A Lesson Relearned
By Tom Moore
One of the things I learned from my dad about living life is it is usually a good idea to have a backup plan. Some people call this plan B, alternate plan etc. When the original plan doesn’t go as intended, one had better have some idea or plan in place to fall back on or the consequences may not be pleasant.
Such was the case one morning recently when I decided that I would spend the morning casting lead bullets. My supply of 100 grain semi-wadcutters for the .32 magnum was getting low and since I was in the middle of load development for this bullet, I thought I had better replenish the supply.
A storm had passed through the night before with high winds and rain so everything was soaking wet. This meant that I couldn’t start painting the house as suggested by my wife so a little casting seemed the logical thing to do. I assembled all the stuff and plugged in the old Lee ten pound bottom pour furnace. While it was heating up I made a second pot of coffee, poured a big cup and settled in. It’s hard for me to enjoy a casting session without a cup of coffee nearby.

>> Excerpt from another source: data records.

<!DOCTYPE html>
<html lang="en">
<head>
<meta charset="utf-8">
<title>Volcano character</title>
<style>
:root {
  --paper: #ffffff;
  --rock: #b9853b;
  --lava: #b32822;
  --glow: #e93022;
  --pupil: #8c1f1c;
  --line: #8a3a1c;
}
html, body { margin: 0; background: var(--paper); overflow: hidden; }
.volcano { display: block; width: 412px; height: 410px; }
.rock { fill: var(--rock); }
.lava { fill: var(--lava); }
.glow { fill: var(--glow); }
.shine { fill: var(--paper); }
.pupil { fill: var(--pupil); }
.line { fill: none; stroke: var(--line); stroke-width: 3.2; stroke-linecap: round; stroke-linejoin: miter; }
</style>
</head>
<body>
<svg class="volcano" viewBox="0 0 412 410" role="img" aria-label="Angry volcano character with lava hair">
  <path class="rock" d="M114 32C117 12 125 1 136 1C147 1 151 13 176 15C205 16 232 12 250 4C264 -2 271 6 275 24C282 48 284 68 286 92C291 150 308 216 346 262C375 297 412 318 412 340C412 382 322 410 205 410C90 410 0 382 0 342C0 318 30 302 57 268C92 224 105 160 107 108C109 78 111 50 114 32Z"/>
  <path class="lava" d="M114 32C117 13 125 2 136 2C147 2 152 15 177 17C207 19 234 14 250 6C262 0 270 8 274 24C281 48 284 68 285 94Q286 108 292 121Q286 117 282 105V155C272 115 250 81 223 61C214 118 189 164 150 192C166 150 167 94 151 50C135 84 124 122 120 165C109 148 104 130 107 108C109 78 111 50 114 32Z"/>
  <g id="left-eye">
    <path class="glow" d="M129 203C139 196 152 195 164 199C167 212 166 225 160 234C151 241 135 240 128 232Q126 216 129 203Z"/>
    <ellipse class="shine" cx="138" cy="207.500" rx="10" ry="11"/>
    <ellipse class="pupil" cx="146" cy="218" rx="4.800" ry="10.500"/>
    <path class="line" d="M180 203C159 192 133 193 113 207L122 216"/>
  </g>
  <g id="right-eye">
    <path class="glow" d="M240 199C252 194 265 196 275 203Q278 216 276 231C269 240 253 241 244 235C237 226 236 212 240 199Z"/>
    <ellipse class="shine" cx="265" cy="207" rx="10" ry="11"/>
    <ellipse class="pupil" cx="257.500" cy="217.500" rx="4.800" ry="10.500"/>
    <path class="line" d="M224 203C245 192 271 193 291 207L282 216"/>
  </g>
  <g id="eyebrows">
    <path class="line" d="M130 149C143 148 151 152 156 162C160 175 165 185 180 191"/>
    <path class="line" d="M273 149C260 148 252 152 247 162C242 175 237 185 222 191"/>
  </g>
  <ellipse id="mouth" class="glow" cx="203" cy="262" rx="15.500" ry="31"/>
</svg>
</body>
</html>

The pot of lead was melting down as normal. I added enough wheel weight ingots to bring the level almost full. I added some sawdust for flux and stirred it all around. The RCBS mould blocks were now preheated so I started the casting process. After the normal culls the bullets started falling out fully formed and I was off and running. The furnace was behaving really well. There was no dripping at all. Usually I’m faced with some minor dripping which I have learned to live with and when it gets too much I run a length of wire up the nozzle from below to clear out the debris. When I do this, I place an old muffin tin, actually is aluminum, under the nozzle to catch the flow. Usually this is all that is needed to clear the nozzle and stop or minimize the dripping.

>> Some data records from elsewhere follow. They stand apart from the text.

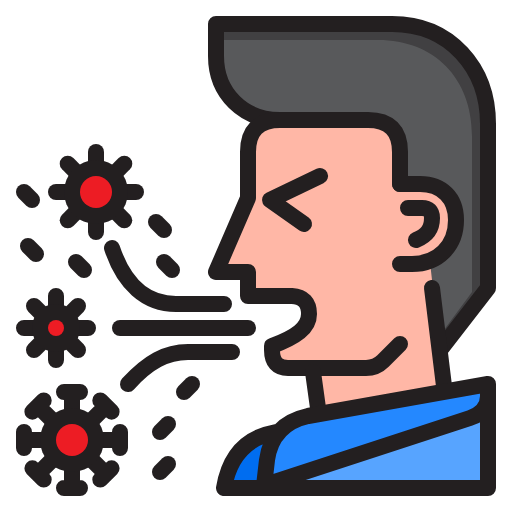
<!DOCTYPE html>
<html lang="en">
<head>
<meta charset="utf-8">
<title>Coughing man icon</title>
<style>
:root {
  --ink: #231f20;
  --hair: #58595b;
  --hair-shade: #414042;
  --skin: #ffb7a6;
  --virus: #ed1c24;
  --shirt: #2488ff;
  --shirt-dark: #006df0;
  --shirt-light: #57a4ff;
}
html, body { margin: 0; background: #fff; overflow: hidden; }
svg { display: block; width: 512px; height: 512px; }
.line { fill: none; stroke: var(--ink); stroke-width: 16; stroke-linecap: round; stroke-linejoin: round; }
.hair { fill: var(--hair); }
.hair-shade { fill: var(--hair-shade); }
.skin { fill: var(--skin); }
.shirt { fill: var(--shirt); }
.shirt-dark { fill: var(--shirt-dark); }
.shirt-light { fill: var(--shirt-light); }
.core { fill: var(--virus); }
.body { fill: var(--ink); }
</style>
</head>
<body>
<svg viewBox="0 0 512 512" role="img" aria-label="Man coughing out virus particles">
  <defs>
    <path id="spike" class="line" d="M0 -20V-40"/>
    <path id="knob-spike" class="line" d="M0 -24V-48M-8 -48H8"/>
    <path id="droplet" class="line" d="M-4 -4L4 4"/>
    <path id="droplet-up" class="line" d="M-4 4L4 -4"/>
  </defs>

  <g id="hair">
    <path class="hair" d="M216 24H392C450 24 488 68 488 124V284L440 350L400 180V152Q400 120 368 120H280C244 120 216 94 216 56Z"/>
    <path class="hair-shade" d="M216 24H392C450 24 488 68 488 124V284L440 350L438 338L472 292V136C472 78 434 40 378 40H216Z"/>
  </g>

  <g id="head">
    <path class="skin" d="M280 120H368Q400 120 400 152V184H424Q456 186 456 222Q456 252 430 262L444 388L318 412L312 368H288Q270 366 272 346Q308 336 308 314Q308 296 292 296H248V272H216L248 196V152Q248 120 280 120Z"/>
  </g>

  <g id="shirt">
    <path class="shirt-dark" d="M224 488Q230 444 276 432L264 488Z"/>
    <path class="shirt" d="M264 488L268 460Q274 426 310 416L488 384V414L270 484Z"/>
    <path class="shirt-light" d="M264 488L488 416V488Z"/>
  </g>

  <g id="outlines" class="line">
    <path d="M440 350L488 288V124C488 68 450 24 392 24H216V56C216 94 244 120 280 120"/>
    <path d="M400 184V152Q400 120 368 120H280Q248 120 248 152V198L216 272H248V296H292Q309 297 309 314C309 328 296 337 272 346V350Q272 368 288 368H366Q376 368 383 361L400 344"/>
    <path d="M400 184H420C442 184 456 198 456 220C456 246 438 264 412 264H400"/>
    <path d="M408 208H422Q432 208 432 218C432 230 426 236 416 240"/>
    <path d="M320 176L270 200L304 224"/>
    <path d="M432 288L444 386M313 372L318 408"/>
    <path d="M224 488H488V384L308 416Q272 424 267 460L264 486M224 488Q232 440 276 432M268 484L470 418Q488 412 488 396"/>
  </g>

  <g id="breath" class="line">
    <path d="M112 248C124 284 146 304 176 304H224"/>
    <path d="M120 328H248"/>
    <path d="M128 384C148 362 166 352 188 352H232"/>
  </g>

  <g id="droplets">
    <use href="#droplet" x="28" y="196"/>
    <use href="#droplet" x="32" y="250"/>
    <use href="#droplet" x="80" y="266"/>
    <use href="#droplet" x="160" y="226"/>
    <use href="#droplet" x="168" y="266"/>
    <use href="#droplet-up" x="188" y="388"/>
    <use href="#droplet-up" x="164" y="428"/>
    <use href="#droplet-up" x="164" y="468"/>
  </g>

  <g id="virus-top" transform="translate(96 192)">
    <use href="#spike"/>
    <use href="#spike" transform="rotate(45)"/>
    <use href="#spike" transform="rotate(90)"/>
    <use href="#spike" transform="rotate(135)"/>
    <use href="#spike" transform="rotate(180)"/>
    <use href="#spike" transform="rotate(225)"/>
    <use href="#spike" transform="rotate(270)"/>
    <use href="#spike" transform="rotate(315)"/>
    <circle class="body" r="32"/>
    <circle class="core" r="16"/>
  </g>

  <g id="virus-middle" transform="translate(56 328)">
    <path class="line" d="M0 -32V32M-32 0H32M-22 -22L22 22M-22 22L22 -22"/>
    <circle class="body" r="24"/>
    <circle class="core" r="8"/>
  </g>

  <g id="virus-bottom" transform="translate(72 440)">
    <use href="#knob-spike"/>
    <use href="#knob-spike" transform="rotate(45)"/>
    <use href="#knob-spike" transform="rotate(90)"/>
    <use href="#knob-spike" transform="rotate(135)"/>
    <use href="#knob-spike" transform="rotate(180)"/>
    <use href="#knob-spike" transform="rotate(225)"/>
    <use href="#knob-spike" transform="rotate(270)"/>
    <use href="#knob-spike" transform="rotate(315)"/>
    <circle class="body" r="32"/>
    <circle class="core" r="16"/>
  </g>
</svg>
</body>
</html>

The operation was really going well. I was getting into a rhythm and the pile of 100 grainers was growing. About halfway through the pot of lead the dripping started and got the point where I had to perform the wire routine. It worked a couple of times then the dripping would not stop. The metering rod on the Lee furnace has a slot in the top end so one can use a screwdriver to twist the rod back and forth while pressing against the seat to help clear out foreign material from the seat. This did not work either plus the flow was reduced to almost nothing. Obviously something was plugging the orifice but I had been unable to clear it. One more try with the wire, this time with a longer piece to reach further up into the cavity. Using this length of wire and raising the metering rod at the same time cleared the obstruction…..molten lead was now pouring out like it was supposed to.
Lowering the metering rod to shut off the flow all of a sudden did not have any effect on the flow. It was still flowing full bore. Movement of the rod up and down or twisting it made no difference. I had a runaway lead furnace.
We’ve all experienced those "oh s____!" times in our lives. Times when we are helpless to change the situation. All we can do is be an observer. This is where I was. Here is this pot of molten lead flowing out at a rate I don’t think it ever has before and it’s filling up that muffin tin at what seems like twice that rate. It reminded me of watching a lava flow, not much one can do but stay out of the way.
As one cavity of the tin is filled, I move it around to the next empty one. This is all I can do, there is nothing else around to catch the lead. The muffin tin is getting real hot and limber and the lead already in the tin is still molten. I keep looking down into the pot to see where the level of molten lead is…..I think it is rising instead of going down.
At last the pot is empty. The muffin tin is so hot and flimsy that I’m not sure I can safely move it. I have managed to grip one side with a pair of needle nose pliers and the other with a rag. Most of the lead is still molten. I get it moved to a safe spot without burning myself or catching anything on fire.
Whew………Where is that cup of coffee???
I did not have a backup plan in place. If the pot had been full of lead when the problem started, the muffin tin would not have been able to contain it all and I would have had a flow of molten lead over the workbench and floor, both made from wood.
This is the first time this has happened to me in over twenty years of casting. It may never happen again, I certainly hope it doesn’t. However, all that is a mute point, I should have "what if" the process and had a backup plan in place. You can be sure I will never again be without a means to empty a full pot of lead during a casting session.
If you use a bottom pour casting furnace, you may want to consider this event happening to you and provide for a means of catching a full pot of molten lead should the need arise.
Food for thought.